Breathing motion can affect the ability to accurately target lung tumors during imaging and delivery of radiotherapy. Having the patient hold their breath is a simple and effective strategy for limiting tumor motion. However, some patients cannot hold their breath reproducibly, hence the development of active breathing control to assist the patient in achieving a reproducible, stable breath hold.
At the same time as the development of active breathing control, image-guided radiotherapy became available to help directly target the tumor during treatment. Our lab developed a new concept by combining these two existing strategies: cone beam CT-based image guidance for target localization with active breathing control (machine-induced breath hold) for reducing the impact of respiration.
We developed technology to enable integration of the active breathing control system with imaging and delivery systems on a linear accelerator, and then explored the ability of this system to improve the accuracy of delivery in a clinical imaging study.

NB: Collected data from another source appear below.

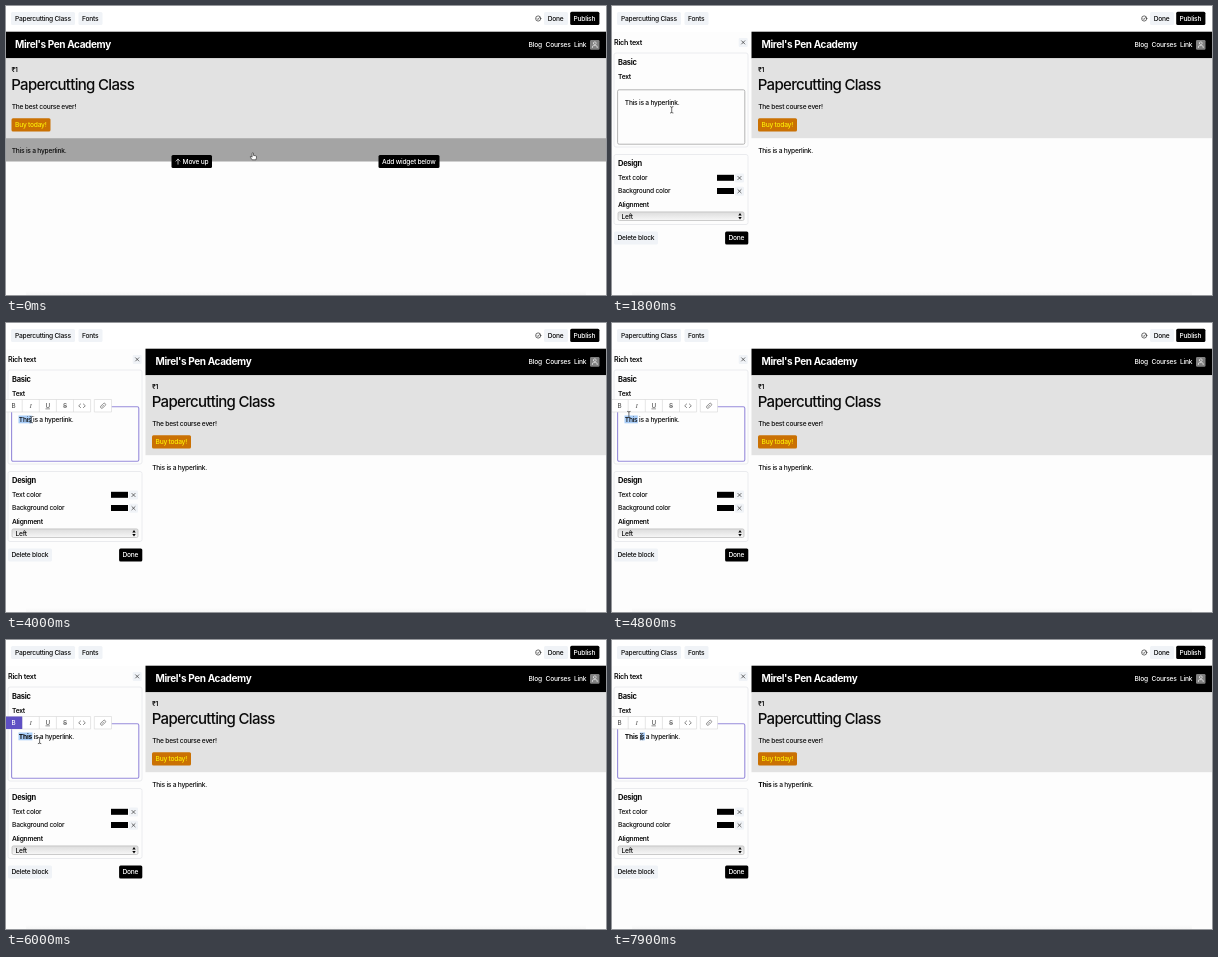
Recreate the animation shown at these times as an HTML page. Size 600 by 289 pixels, loop 8 s.

```html
<!DOCTYPE html>
<html lang="en">
<head>
<meta charset="utf-8">
<title>Page editor</title>
<style>
  html, body { margin: 0; width: 100%; height: 100%; overflow: hidden; background: #fdfdfd; }
  svg { display: block; width: 600px; height: 289px; }
  text { font: 500 6.67px Inter, "DejaVu Sans", sans-serif; letter-spacing: -.035em; fill: #0a0a0a; white-space: pre; }
  .w { fill: #fff; }
  .b { font-weight: 600; }
  .h { font-weight: 700; font-size: 7.5px; }
  .bold { font-weight: 700; }
  .brand { font-weight: 700; font-size: 10px; letter-spacing: -.038em; }
  .title { font-weight: 450; font-size: 15px; letter-spacing: -.045em; }
  .tip { font-size: 4.3px; font-weight: 600; }
  .chip { fill: #f0f3f7; }
  .card { fill: none; stroke: #e6e8eb; stroke-width: .8; }
  .line { fill: none; stroke: #333; stroke-width: .7; stroke-linecap: round; stroke-linejoin: round; }
  .tool { fill: none; stroke: #dcdcdc; stroke-width: .7; }
  .tools text { text-anchor: middle; fill: #555; font-size: 6.3px; }
  .tools .italic { font-family: "Liberation Serif", serif; font-style: italic; font-size: 7px; }
  .sel { fill: #a8cdf8; }
</style>
</head>
<body>
<svg viewBox="0 0 600 289">
  <defs>
    <linearGradient id="foot" x2="0" y2="1">
      <stop stop-color="#fdfdfd"/><stop offset="1" stop-color="#f6f6f6"/>
    </linearGradient>
    <linearGradient id="field" x2="0" y2="1">
      <stop stop-color="#dcdcdc"/><stop offset="1" stop-color="#f7f7f7"/>
    </linearGradient>
    <g id="clear">
      <rect class="chip" x="-4.5" y="-4.5" width="9" height="9" rx="1.2"/>
      <path class="line" d="M-1.6-1.6 1.6 1.6M1.6-1.6-1.6 1.6"/>
    </g>
  </defs>

  <rect width="600" height="289" fill="#fdfdfd"/>
  <rect x="20" y="285" width="560" height="4" fill="url(#foot)"/>

  <!-- top bar -->
  <rect width="600" height="26" fill="#fff"/>
  <rect class="chip" x="5" y="6" width="64" height="13" rx="1.5"/>
  <text x="9" y="15">Papercutting Class</text>
  <rect class="chip" x="72.5" y="6" width="24" height="13" rx="1.5"/>
  <text x="76" y="15">Fonts</text>
  <circle class="line" cx="532.2" cy="12.5" r="2.6"/>
  <path class="line" d="M531 12.6l.9.9 1.5-1.9"/>
  <rect class="chip" x="538" y="6" width="24" height="13" rx="1.5"/>
  <text x="541.7" y="15">Done</text>
  <rect x="564.2" y="5.8" width="29.2" height="13.2" rx="1.5"/>
  <text class="w" x="567.5" y="15">Publish</text>

  <!-- page preview -->
  <g id="page">
    <rect x="-1" y="25.7" width="602" height="26.6"/>
    <text class="brand w" x="9" y="42.4">Mirel's Pen Academy</text>
    <rect x="-1" y="52.3" width="602" height="79.9" fill="#e2e2e2"/>
    <text class="b" x="5.6" y="66.3">₹1</text>
    <text class="title" x="5.2" y="84.4">Papercutting Class</text>
    <text x="5.7" y="103">The best course ever!</text>
    <rect x="5.5" y="112.2" width="39" height="13.3" rx="1.5" fill="#ca7103"/>
    <text x="9" y="121.4" style="fill:#fdee05">Buy today!</text>
    <rect id="hover" x="-1" y="132.2" width="602" height="23.3" fill="#a4a4a4"/>
    <text x="5.7" y="146.5"><tspan id="shown">This</tspan> is a hyperlink.</text>
  </g>
  <text class="w" x="522.6" y="41.4">Blog</text>
  <text class="w" x="539.6" y="41.4">Courses</text>
  <text class="w" x="568" y="41.4">Link</text>
  <rect x="584" y="34" width="9.5" height="9.7" rx="1.2" fill="#808080"/>
  <path class="line" style="stroke:#eee" d="M586.4 41.6v-.6q0-1.4 1.4-1.4h2q1.4 0 1.4 1.4v.6M587.4 37.2a1.4 1.4 0 1 0 2.8 0a1.4 1.4 0 1 0-2.8 0"/>

  <g id="actions">
    <rect x="165.5" y="149" width="40.5" height="13" rx="1.5"/>
    <path class="line" style="stroke:#fff" d="M172 158.2v-5M170 155.1l2-2 2 2"/>
    <text class="w" x="176.6" y="158">Move up</text>
    <rect x="372.5" y="149" width="61" height="13" rx="1.5"/>
    <text class="w" x="376" y="158">Add widget below</text>
  </g>

  <!-- settings panel -->
  <g id="panel">
    <text class="b" x="2" y="38.8" style="font-size:7.2px">Rich text</text>
    <use href="#clear" x="131.2" y="36.4"/>
    <rect class="card" x="2" y="47" width="134" height="94" rx="2"/>
    <text class="h" x="6" y="59">Basic</text>
    <text class="b" x="6" y="73.3">Text</text>
    <rect id="box" x="5.6" y="83.8" width="127.2" height="54.4" rx="1.5" fill="#fdfdfd"/>
    <rect id="sel" class="sel" y="92.5" height="7.8"/>
    <text x="12.8" y="98.5"><tspan id="typed">This</tspan> is a hyperlink.</text>

    <rect class="card" x="2" y="148.5" width="134" height="70" rx="2"/>
    <text class="h" x="6" y="159.9">Design</text>
    <text x="6" y="174.1">Text color</text>
    <rect x="105" y="168.8" width="17" height="6"/>
    <use href="#clear" x="127.5" y="172"/>
    <text x="6" y="187.4">Background color</text>
    <rect x="105" y="182" width="17" height="6"/>
    <use href="#clear" x="127.5" y="185.2"/>
    <text class="b" x="6" y="201">Alignment</text>
    <rect x="6" y="205.9" width="126" height="8.6" rx="1.5" fill="url(#field)" stroke="#b8b8b8" stroke-width=".7"/>
    <text x="9.5" y="212.6">Left</text>
    <path d="M126.3 209.6l1.7-2.6 1.7 2.6zM126.3 210.9l1.7 2.6 1.7-2.6z"/>
    <rect class="chip" x="2" y="225.5" width="44" height="13" rx="1.5"/>
    <text x="5.5" y="234.4">Delete block</text>
    <rect x="113.1" y="225.5" width="23.2" height="13.1" rx="1.5"/>
    <text class="w" x="116.4" y="234.4">Done</text>

    <g id="tools" class="tools">
      <rect x="-1" y="76.5" width="106.5" height="12.5" fill="#fff"/>
      <path class="tool" d="M-1 76.5H84.6V89H-1zM16.2 76.5V89M33.3 76.5V89M50.4 76.5V89M67.5 76.5V89M88.3 76.5h17.2V89H88.3z"/>
      <rect id="active" y="76.5" width="16.2" height="12.5" fill="#5f50c4"/>
      <text id="bee" x="7.4" y="85.1">B</text>
      <text class="italic" x="24.6" y="85.1">I</text>
      <text x="41.7" y="84.6" text-decoration="underline">U</text>
      <text x="58.9" y="85.1" text-decoration="line-through">S</text>
      <path class="line" style="stroke:#555" d="M74.6 81l-1.9 1.8 1.9 1.8M77.4 81l1.9 1.8-1.9 1.8"/>
      <path class="line" style="stroke:#666" d="M96.4 83.4l1.3-1.3M96.3 81.6l1-1a1.3 1.3 0 0 1 1.9 1.9l-1 1M97.8 83.9l-1 1a1.3 1.3 0 0 1-1.9-1.9l1-1"/>
    </g>
    <g id="tip">
      <rect x="-2" y="94.7" width="29" height="9.5" rx="1.5" fill="#444"/>
      <text class="tip w" x="2.2" y="101">Bold (⌘B)</text>
    </g>
  </g>

  <path id="hand" fill="#fff" stroke="#222" stroke-width=".6" stroke-linejoin="round"
    d="M-.7.2Q0-.6.7.2V2.4l2.2.4q.9.2.9 1.2L3.2 6.8H-.6L-2.5 4.2q-.3-.9.7-.8L-.7 4.2z"/>
  <path id="beam" class="line" d="M-1.3-3.2Q0-3.2 0-2.4Q0-3.2 1.3-3.2M0-2.4V2.4M-1.3 3.2Q0 3.2 0 2.4Q0 3.2 1.3 3.2"/>
</svg>
<script>
const $ = id => document.getElementById(id);
const show = (id, on) => $(id).style.display = on ? '' : 'none';
const set = (id, attrs) => { for (const k in attrs) $(id).setAttribute(k, attrs[k]); };

// pointer hot spot: time, x, y
const path = [
  [0, 246.8, 147], [100, 247.8, 147], [1799, 247.8, 147], [1800, 59.7, 103.8],
  [2600, 13, 96.6], [3100, 13, 96.6], [3900, 25.3, 96.6], [4299, 25.3, 96.6],
  [4300, 24, 96.6], [4400, 24, 96.6], [5200, 9.8, 86.6], [5400, 9.8, 86.6],
  [6200, 38, 103], [6700, 34.3, 98.6], [7000, 33.4, 96.6], [7300, 33.4, 96.6],
  [7800, 29.6, 96.6], [8000, 29.6, 96.6]
];

function pointer(t) {
  const i = path.findIndex(p => p[0] > t);
  const [a, b] = [path[i - 1], path[i]];
  const k = (t - a[0]) / (b[0] - a[0]);
  const e = k * k * (3 - 2 * k);
  return [a[1] + (b[1] - a[1]) * e, a[2] + (b[2] - a[2]) * e];
}

function draw(t) {
  const open = t >= 1800, focus = t >= 2700, bold = t >= 5200, again = t >= 7300;
  const [x, y] = pointer(t);

  $('page').setAttribute('transform', `translate(${open ? 140.5 : 0})`);
  show('panel', open);
  show('hover', !open);
  show('actions', !open);
  $('shown').setAttribute('class', again ? 'bold' : '');
  $('typed').setAttribute('class', bold ? 'bold' : '');
  set('box', { stroke: focus ? '#968bda' : '#a2a2a2', 'stroke-width': focus ? 1.1 : .8 });

  let from = 12.5, to = 12.5;
  if (again) [from, to] = [Math.max(28, x - 1.6), 33];
  else if (t > 3100) to = bold ? 26.4 : t < 3900 ? x : 25.8;
  set('sel', { x: from, width: Math.max(0, to - from) });

  show('tools', t >= 3500 && !(t >= 7300 && t < 7600));
  show('active', bold && !again);
  $('bee').style.fill = bold && !again ? '#fff' : '';
  show('tip', t >= 5100 && t < 5700);

  const hand = !open || (t > 4500 && t < 6200 && y < 90);
  show('hand', hand);
  show('beam', !hand);
  set(hand ? 'hand' : 'beam', { transform: `translate(${x} ${y})` });
}

function tick() {
  draw(Math.floor(performance.now() % 8000 / 100) * 100);
  requestAnimationFrame(tick);
}
tick();
</script>
</body>
</html>
```
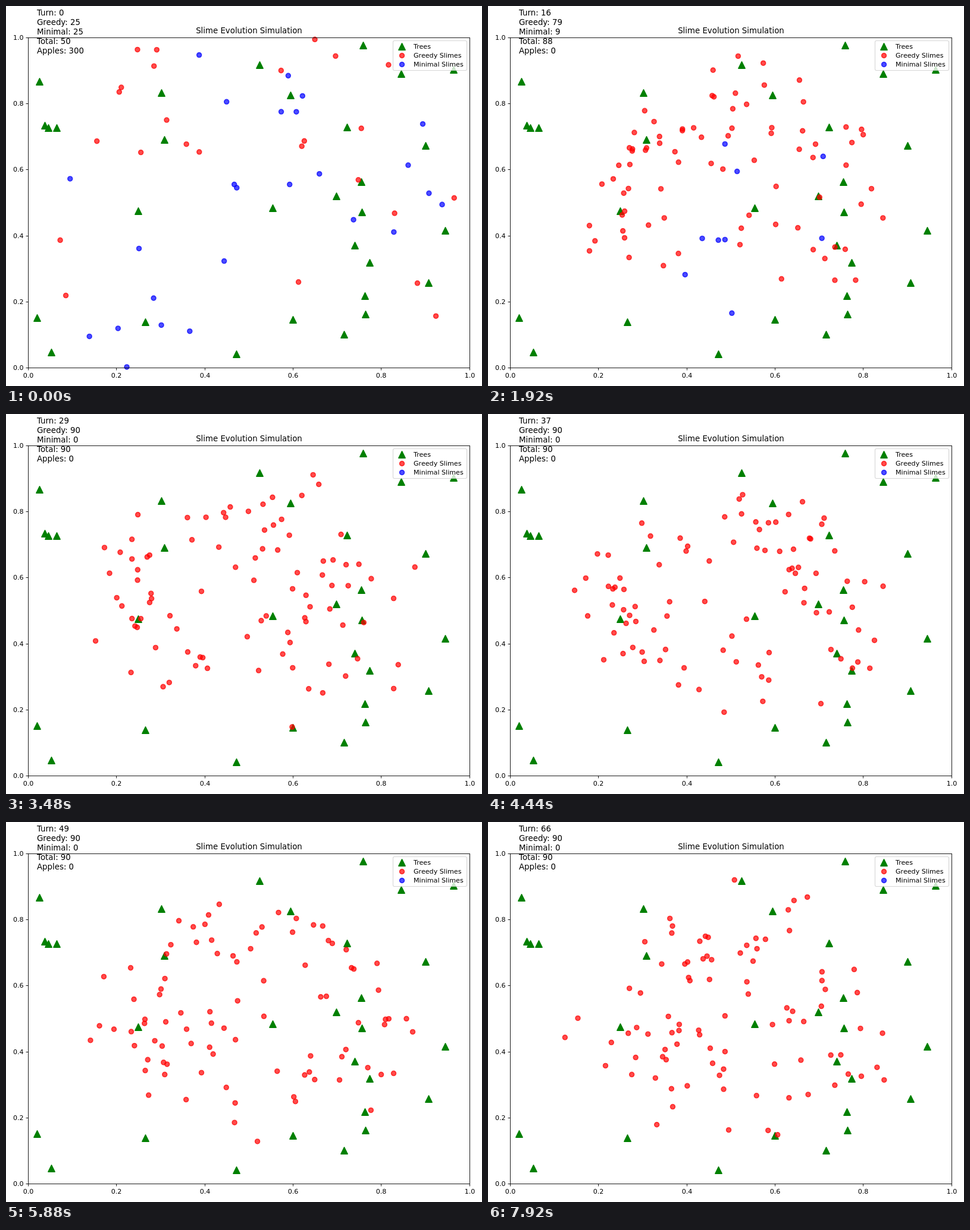
Write an HTML page that moves like this. It is 800 by 640 pixels and loops after 8 s.

```html
<!DOCTYPE html>
<html lang="en">
<head>
<meta charset="utf-8">
<title>Slime Evolution Simulation</title>
<style>
  html, body { margin: 0; width: 100%; height: 100%; overflow: hidden; background: #fff; }
  svg { display: block; width: 800px; height: 640px; font: 11.11px "DejaVu Sans", sans-serif; }
  .large { font-size: 13.33px; white-space: pre; }
  .tree { fill: #008000; stroke: #008000; stroke-width: 1.67; stroke-linejoin: round; }
  .greedy { fill: #f00; stroke: #f00; }
  .minimal { fill: #00f; stroke: #00f; }
  .greedy, .minimal { fill-opacity: .7; stroke-opacity: .7; stroke-width: 1.67; }
  .axis { fill: none; stroke: #000; stroke-width: .89; }
  .box { fill: #fff; fill-opacity: .8; stroke: #ccc; stroke-opacity: .8; stroke-width: 1.1; }
</style>
</head>
<body>
<svg id="stage" viewBox="0 0 800 640"></svg>
<script>
const TURN_MS = 120, LOOP_MS = 8000, LAST_TURN = 66;
const LEFT = 37.5, RIGHT = 779.5, TOP = 53.5, BOTTOM = 609.5;
const MAX_SLIMES = 90, FIRST_SLIMES = 25;
const HERD = { x: 425, y: 335, rx: 205, ry: 160 };

const TREES = [
  [600, 66], [426, 99], [664, 114], [752, 107], [56, 127], [261, 146], [478, 150], [65, 201],
  [71, 205], [85, 205], [266, 225], [573, 204], [705, 235], [597, 296], [555, 320], [222, 345],
  [448, 340], [598, 347], [738, 378], [586, 403], [611, 432], [710, 466], [603, 488], [604, 519],
  [52, 525], [482, 528], [234, 532], [568, 553], [76, 583], [387, 586]];

// Greedy slimes multiply up to the limit and crowd out the minimal ones.
function countsAt(turn) {
  const greedy = Math.min(MAX_SLIMES, Math.round(FIRST_SLIMES + turn * 27 / 8));
  const minimal = Math.max(0, Math.min(FIRST_SLIMES - turn, MAX_SLIMES - greedy));
  return { greedy, minimal, apples: Math.max(0, 300 - turn * 60) };
}

function seeded(seed) {
  return () => {
    seed = (seed + 0x6D2B79F5) | 0;
    let n = Math.imul(seed ^ (seed >>> 15), 1 | seed);
    n = (n + Math.imul(n ^ (n >>> 7), 61 | n)) ^ n;
    return ((n ^ (n >>> 14)) >>> 0) / 4294967296;
  };
}

const random = seeded(29);
const jitter = size => (random() * 2 - 1) * size;
const anywhere = () => [LEFT + random() * (RIGHT - LEFT), TOP + random() * (BOTTOM - TOP)];
const scatter = count => Array.from({ length: count }, anywhere);

// Wander freely inside the herd's ellipse; drift back when outside it.
function step([x, y]) {
  const dx = x - HERD.x, dy = y - HERD.y;
  const reach = Math.hypot(dx / HERD.rx, dy / HERD.ry);
  const scale = reach > 1 ? (1 + (reach - 1) * .85) / reach : 1;
  return [HERD.x + dx * scale + jitter(38), HERD.y + dy * scale + jitter(30)];
}

function advance(slimes, count) {
  const moved = slimes.slice(0, count).map(step);
  while (moved.length < count) {
    const [x, y] = moved[Math.floor(random() * moved.length)];
    moved.push(step([x, y]));
  }
  return moved;
}

const turns = [{ greedy: scatter(FIRST_SLIMES), minimal: scatter(FIRST_SLIMES), counts: countsAt(0) }];
for (let turn = 1; turn <= LAST_TURN; turn++) {
  const counts = countsAt(turn), before = turns[turn - 1];
  turns.push({
    greedy: advance(before.greedy, counts.greedy),
    minimal: advance(before.minimal, counts.minimal),
    counts
  });
}

const stage = document.getElementById("stage");
function add(tag, attrs, text = "") {
  const node = document.createElementNS("http://www.w3.org/2000/svg", tag);
  for (const key in attrs) node.setAttribute(key, attrs[key]);
  node.textContent = text;
  return stage.appendChild(node);
}
const label = (text, x, y, attrs = {}) => add("text", { x, y, ...attrs }, text);
const tree = (x, y) => add("path", { class: "tree", d: `M${x + .5} ${y - 5.05}l5.55 11.1h-11.1z` });
const dot = (kind, x, y) => add("circle", { class: kind, cx: x + .5, cy: y + .5, r: 3.93 });
const pool = (kind, size) => Array.from({ length: size }, () => dot(kind, 0, 0));

TREES.forEach(([x, y]) => tree(x, y));
const dots = { greedy: pool("greedy", MAX_SLIMES), minimal: pool("minimal", FIRST_SLIMES) };

add("rect", { class: "axis", x: LEFT, y: TOP, width: RIGHT - LEFT, height: BOTTOM - TOP });
for (let i = 0; i <= 5; i++) {
  const x = Math.round(37 + 148.35 * i) + .5, y = Math.round(609 - 111.2 * i) + .5;
  const value = (i / 5).toFixed(1);
  add("path", { class: "axis", d: `M${x} ${BOTTOM}v4M${LEFT} ${y}h-4` });
  label(value, x, 626, { "text-anchor": "middle" });
  label(value, 29.7, y + 3.5, { "text-anchor": "end" });
}
label("Slime Evolution Simulation", 408.5, 46, { class: "large", "text-anchor": "middle" });
const info = Array.from({ length: 5 }, (_, i) => label("", 52, 16 + 16 * i, { class: "large" }));

add("rect", { class: "box", x: 650.5, y: 58.5, width: 124, height: 50, rx: 2.2 });
tree(665, 68);
dot("greedy", 665, 83);
dot("minimal", 665, 98);
["Trees", "Greedy Slimes", "Minimal Slimes"].forEach((name, i) => label(name, 685, 72 + i * 15));

function show(turn) {
  const state = turns[turn], { greedy, minimal, apples } = state.counts;
  for (const kind in dots) {
    dots[kind].forEach((node, i) => {
      const place = state[kind][i];
      node.style.display = place ? "" : "none";
      if (!place) return;
      node.setAttribute("cx", place[0]);
      node.setAttribute("cy", place[1]);
    });
  }
  [`Turn: ${turn}`, `Greedy: ${greedy}`, `Minimal: ${minimal}`, `Total: ${greedy + minimal}`, `Apples: ${apples}`]
    .forEach((line, i) => { info[i].textContent = line; });
}

let shown = 0;
show(0);
const start = performance.now();
function tick() {
  const elapsed = (performance.now() - start) % LOOP_MS;
  const turn = Math.min(LAST_TURN, Math.floor(elapsed / TURN_MS));
  if (turn !== shown) show(shown = turn);
  requestAnimationFrame(tick);
}
requestAnimationFrame(tick);
</script>
</body>
</html>
```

This study resulted in a process and equipment that is now in routine clinical practice at VCU and elsewhere.
This project was funded by the National Institutes of Health, Award No. R01CA116249.